The Present Day
Today Foster & Partners are one of the very largest architectural practices in the world, employing roughly 500 people. They maintain offices in Hong Kong and Berlin, along with their headquarters on the South Bank of the Thames next to Battersea Park - the studio itself being a Foster creation. The firm's output is phenomenal and shows no sign of abating.
As quickly as the buildings roll out, the honours and awards roll in. Foster was knighted in 1990, and in 1993 was awarded the prestigious Royal Gold Medal by the Royal Institute of British Architects. In 1998 his American Air Museum building at Duxford, UK, was awarded the Stirling Prize, while in 1999 he became both a Pritzker Laureate and a Life Peer, assuming the title of Lord Foster of Thames Bank.
Of course, in a practice with such a prolific turnover of projects, it would be unrealistic to expect one man to design each and every building the firm creates.
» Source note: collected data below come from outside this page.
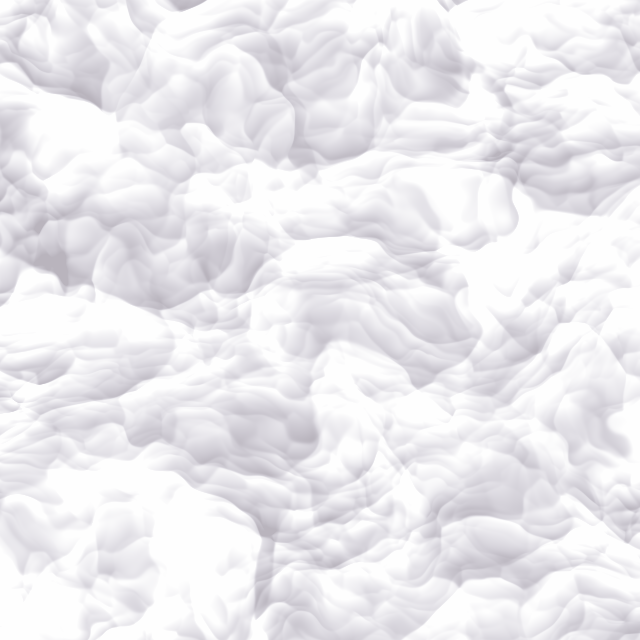
Write a three.js fragment shader that draws this texture.

```glsl
// Crumpled white paper lit from above. Warped Voronoi cells at several scales
// act as bulging facets; each is shaded by its slope toward the light, so that
// soft gradients end in sharp creases. The summed slope picks the paper tone.

varying vec2 vUv;

vec2 hash2(vec2 p) {
  vec3 q = fract(vec3(p.xyx) * vec3(0.1031, 0.1030, 0.0973));
  q += dot(q, q.yzx + 33.33);
  return fract((q.xx + q.yz) * q.zy);
}

vec2 noise2(vec2 p) {
  vec2 cell = floor(p);
  vec2 f = fract(p);
  f = f * f * (3.0 - 2.0 * f);
  vec2 low = mix(hash2(cell), hash2(cell + vec2(1.0, 0.0)), f.x);
  vec2 high = mix(hash2(cell + vec2(0.0, 1.0)), hash2(cell + 1.0), f.x);
  return mix(low, high, f.y);
}

mat2 rotation(float angle) {
  float c = cos(angle);
  float s = sin(angle);
  return mat2(c, s, -s, c);
}

// Bends the sheet so that the creases become jagged and uneven.
vec2 warp(vec2 p) {
  vec2 offset = 0.11 * (noise2(p * 4.0 + 20.0) - 0.5);
  offset += 0.050 * (noise2(p * 11.0 + 50.0) - 0.5);
  offset += 0.018 * (noise2(p * 29.0 + 90.0) - 0.5);
  return p + offset;
}

// Slope toward the light of one layer of stretched facets.
float facetSlope(vec2 p, float frequency, float angle) {
  mat2 turn = rotation(angle);
  vec2 q = turn * p * vec2(0.78, 1.2) * frequency + frequency * 7.3 + 40.0;
  vec2 light = turn * vec2(-0.22, 1.0);
  vec2 base = floor(q);
  float sharpness = min(420.0 / frequency, 80.0);
  float total = 0.0;
  float slope = 0.0;

  for (int y = -1; y <= 1; y++) {
    for (int x = -1; x <= 1; x++) {
      vec2 cell = base + vec2(float(x), float(y));
      vec2 offset = q - cell - hash2(cell);
      vec2 chance = hash2(cell + 71.0);
      float weight = exp(-sharpness * (dot(offset, offset) - 0.5));
      vec2 bulge = rotation((chance.x - 0.5) * 2.2) * light;
      slope += weight * (dot(offset, bulge) + 0.55 * (chance.y - 0.5));
      total += weight;
    }
  }
  return slope / max(total, 1e-20);
}

vec3 paperColor(float tone) {
  vec3 shadow = vec3(0.70, 0.68, 0.715);
  vec3 white = vec3(0.995);
  vec3 coolTint = vec3(0.0, 0.0, 0.045);
  return mix(shadow, white, tone) + coolTint * tone * (1.0 - tone);
}

void main() {
  vec2 sheet = warp(vUv);
  vec2 wear = noise2(vUv * 5.0 + 130.0);

  // Broad folds, then medium and fine wrinkles where the sheet is worn.
  float slope = 0.50 * facetSlope(sheet, 4.0, 0.45);
  slope += 0.62 * facetSlope(sheet, 7.5, -0.50);
  slope += 0.55 * facetSlope(sheet, 12.0, 0.65);
  slope += mix(0.22, 0.65, wear.x) * facetSlope(sheet, 21.0, -0.25);
  slope += mix(0.08, 0.42, wear.y) * facetSlope(sheet, 38.0, 0.35);

  // Gentle undulation inside the facets.
  slope += 0.16 * (noise2(sheet * vec2(9.0, 13.0) + 200.0).x - 0.5);

  float tone = 0.80 + 0.68 * slope * mix(0.8, 1.2, wear.x);
  gl_FragColor = vec4(paperColor(clamp(tone, 0.08, 1.0)), 1.0);
}
```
Despite his talents, Norman Foster is no exception, and these days is content to oversee the work of his team and his senior partners5.
Foster ceaselessly travels the world, frequently in aircraft piloted by himself, casting a watchful eye over the numerous projects which the practice has on the go at any one time. His influences, his ambition to reduce energy consumption, and his determination to utilise cutting-edge technology in order to create the finest buildings possible, continue to inform every piece of work the practice completes.